A partnership is a separate legal entity from its individual members. Consequently, a partnership can file a Chapter 7 (but not a Chapter 13) bankruptcy in its own name, but it is not entitled to receive a Chapter 7 Discharge. A partnership Chapter 7 filing in New York can be a very dicey proposition for its general partners, since New York law makes each general partner fully liable for all partnership debts, which can lead to nightmarish results. If the Chapter 7 Trustee’s liquidation of partnership property does not yield sufficient funds to pay all (except for non-recourse debts) unsecured creditors in full, Bankruptcy Code § 723 authorizes the Trustee to recover the deficiency from all general partners (but not limited partners). Accordingly, the personal assets of the general partners can be reached by the partnership Trustee, which can ruin your day in a hurry.
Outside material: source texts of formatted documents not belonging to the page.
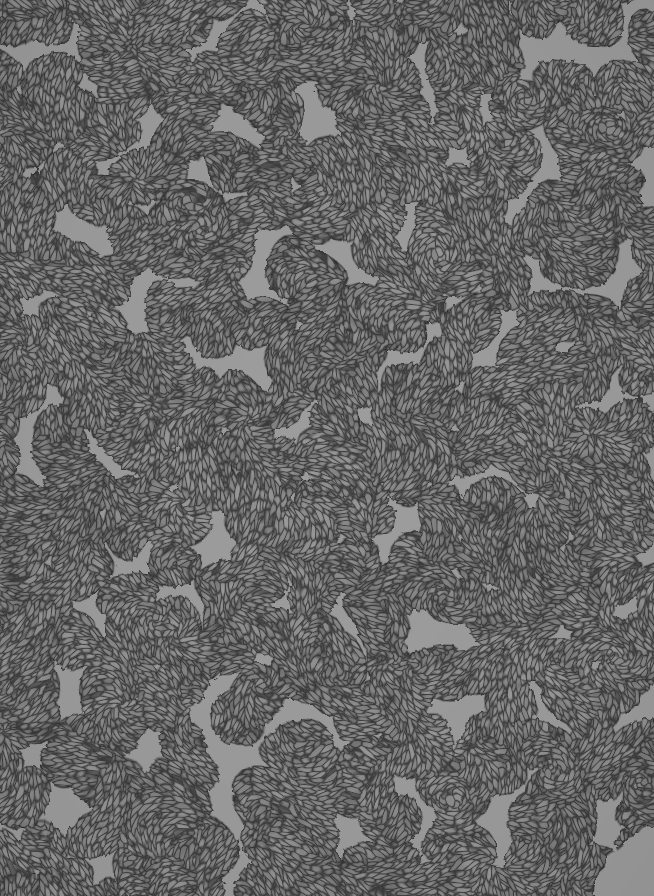
A Shadertoy shader for this pattern:

```glsl
// Dense ink drawing of tiny leaf strokes that flow in swirling tufts on grey paper.
// Leaves are stretched Voronoi cells turned along a flow; coarser cellular layers
// set the tufts and the small concave gaps where bare paper shows.

const float TUFT_SIZE = 0.088;
const float GAP_SIZE = 0.060;
const float LEAF_GRID = 0.0107;
const vec2 LEAF_RADII = vec2(0.0108, 0.0031);
const float LINE_HALF_WIDTH = 0.0004;
const vec3 PAPER = vec3(0.600);
const vec3 LEAF = vec3(0.535);
const vec3 INK = vec3(0.125);

struct Tuft {
    vec2 offset;   // from the tuft centre, in tuft sizes
    vec2 id;
    float nearest;
    float second;
};

struct Leaf {
    vec2 centre;
    vec2 seed;
    float edge;    // distance to the leaf outline
};

vec2 hash2(vec2 p) {
    vec3 q = fract(vec3(p.xyx) * vec3(0.1031, 0.1030, 0.0973));
    q += dot(q, q.yzx + 33.33);
    return fract((q.xx + q.yz) * q.zy);
}

// Smooth layered sines, about -1 to 1
float waves(vec2 p, float scale) {
    vec2 q = p * scale;
    return 0.5 * sin(q.x + 1.7 * sin(q.y * 0.8 + 0.6))
         + 0.3 * sin(q.y * 1.6 - q.x * 0.7 + 2.1)
         + 0.2 * sin(q.x * 2.3 + q.y * 1.9 + 4.0);
}

vec2 warp(vec2 p) {
    return p + 0.014 * vec2(waves(p.yx + 3.0, 19.0), waves(p + 7.0, 23.0));
}

Tuft findTuft(vec2 p, float size) {
    vec2 q = warp(p) / size;
    vec2 cell = floor(q);
    Tuft t = Tuft(vec2(0.0), vec2(0.0), 9.0, 9.0);
    for (int y = -1; y <= 1; y++)
    for (int x = -1; x <= 1; x++) {
        vec2 id = cell + vec2(x, y);
        vec2 d = q - id - hash2(id + 41.0);
        float r = length(d);
        if (r < t.nearest) {
            t = Tuft(d, id, r, t.nearest);
        } else {
            t.second = min(t.second, r);
        }
    }
    return t;
}

// Stroke direction: a broad drift, bent inside each tuft; a few tufts are rosettes
float flowAngle(vec2 p, Tuft t) {
    vec2 h = hash2(t.id + 113.0);
    float drift = 2.2 * waves(p, 7.0) + 0.5;
    float bent = drift + 2.6 * (h.x - 0.5) + (h.y - 0.5) * 3.5 * (t.offset.x + t.offset.y);
    float spiral = atan(t.offset.y, t.offset.x + 1e-5) + h.y * 1.6;
    return h.x > 0.8 ? spiral : bent;
}

// Nearest leaf in a metric stretched along the flow at each leaf centre
Leaf findLeaf(vec2 p, float grid, vec2 radii) {
    vec2 cell = floor(p / grid);
    Leaf leaf = Leaf(p, vec2(0.0), 0.0);
    float first = 99.0;
    float second = 99.0;
    for (int y = -2; y <= 2; y++)
    for (int x = -2; x <= 2; x++) {
        vec2 id = cell + vec2(x, y);
        vec2 seed = hash2(id + 7.0);
        vec2 centre = (id + seed) * grid;
        float a = flowAngle(centre, findTuft(centre, TUFT_SIZE)) + 0.6 * (seed.y - 0.5);
        vec2 d = p - centre;
        vec2 along = vec2(cos(a), sin(a));
        vec2 local = vec2(dot(d, along), along.x * d.y - along.y * d.x);
        float r = length(local / radii);
        if (r < first) {
            second = first;
            first = r;
            leaf.centre = centre;
            leaf.seed = seed;
        } else {
            second = min(second, r);
        }
    }
    leaf.edge = 0.5 * (second - first) * radii.y;
    return leaf;
}

// Signed size of the bare paper: positive inside a gap
float paperGap(vec2 p, float size) {
    float limit = 0.70 + 0.035 * waves(p + 2.0, 5.0);
    float gap = (findTuft(p + 5.0, size).nearest - limit) * size;
    float corner = 0.095 - length(p - vec2(1.0, 0.0)) + 0.012 * waves(p, 60.0);
    return max(gap, corner);
}

void mainImage(out vec4 fragColor, in vec2 fragCoord) {
    vec2 p = fragCoord / iResolution.x;
    float px = 1.0 / iResolution.x;

    // Leaves with inked outlines, uneven tone and dark seams between tufts
    Leaf leaf = findLeaf(p, LEAF_GRID, LEAF_RADII);
    Tuft tuft = findTuft(p, TUFT_SIZE);
    float ink = 1.0 - smoothstep(LINE_HALF_WIDTH - 0.8 * px, LINE_HALF_WIDTH + 0.8 * px, leaf.edge);
    float seam = 1.0 - smoothstep(0.0, 0.22, tuft.second - tuft.nearest);
    float tone = 1.0 + 0.16 * (leaf.seed.x - 0.5) + 0.04 * waves(p, 9.0) - 0.10 * seam;
    vec3 color = mix(LEAF * tone, INK, ink);

    // Bare paper, its border scalloped by the leaves and lightly outlined
    float gap = paperGap(mix(p, leaf.centre, 0.25), GAP_SIZE);
    float rim = 1.0 - smoothstep(0.0, 1.6 * px, abs(gap + 0.001));
    color = mix(color, INK, 0.5 * rim);
    color = mix(color, PAPER, smoothstep(-px, px, gap));

    // Gentle falloff of light toward the borders
    vec2 uv = fragCoord / iResolution.xy - 0.5;
    color *= 1.02 - 0.14 * dot(uv, uv);
    fragColor = vec4(color, 1.0);
}
```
Individual partners can also be impacted by a partnership bankruptcy filing if the partner received preferential payments or fraudulent transfers from the partnership. Bankruptcy Code § 548(b) is particularly tough on fraudulent transfers, declaring fraudulent any transfer of partnership assets to a general partner within two (2) years of the bankruptcy filing if the partnership was insolvent (i.e. defined as partnership debts exceeding the aggregate of (a) the value of partnership assets, and (b) the non-exempt equity that all general partners have in their non- partnership property) at the time of the transfer, or was rendered insolvent by the transfer. Intent by the partnership to defraud is not a required element, and consent of the other partners is immaterial. The clear goal here is to prevent general partners from enhancing their fortune at the expense of the partnership’s creditors, and property so transferred can be recovered by the Chapter 7 Trustee. The Trustee can also pursue fraudulent transfers made to non-partners, but in such cases, the Trustee has a tougher burden of proof, as he must prove either intent to defraud or that the transfer was made for less than reasonably equivalent value.
Under New York law, the creditors of an individual partner cannot collect their debt against specific partnership property. Accordingly, if an individual partner files a Chapter 7 bankruptcy his appointed Chapter 7 Trustee cannot sell specific partnership property. The Trustee does succeed to the debtor’s pre-petition “economic interest” in the partnership, which entitles the bankruptcy estate to receive any profits or income stream, which would flow from debtor’s interest, but the Trustee cannot participate in any partnership management decisions
In New York, it is clear that a general partner filing a Chapter 7 case necessitates a dissolution of the partnership. However, it is equally clear that a partnership is not terminated by such a dissolution and may continue until the winding up of its affairs is completed. This anomaly has led to much confused case law that is difficult to reconcile. The most common type of partnership to file bankruptcy is a law firm, which perhaps goes a long way in explaining the confused state of the statutory and case law.
A partnership Chapter 7 filing can have income tax consequences for the individual partners if the Trustee is successful in selling partnership assets. The income generated from such a Trustee sale may be taxable to the partners and not to the bankruptcy estate, since a partnership is a “pass through” tax entity that does not pay income taxes, and the bankruptcy estate generally assumes the taxpayer status of the debtor.
A partnership Chapter 7 bankruptcy filing can have many unintended and unwanted consequences to the individual partners, and should only be undertaken after consultation with competent bankruptcy counsel.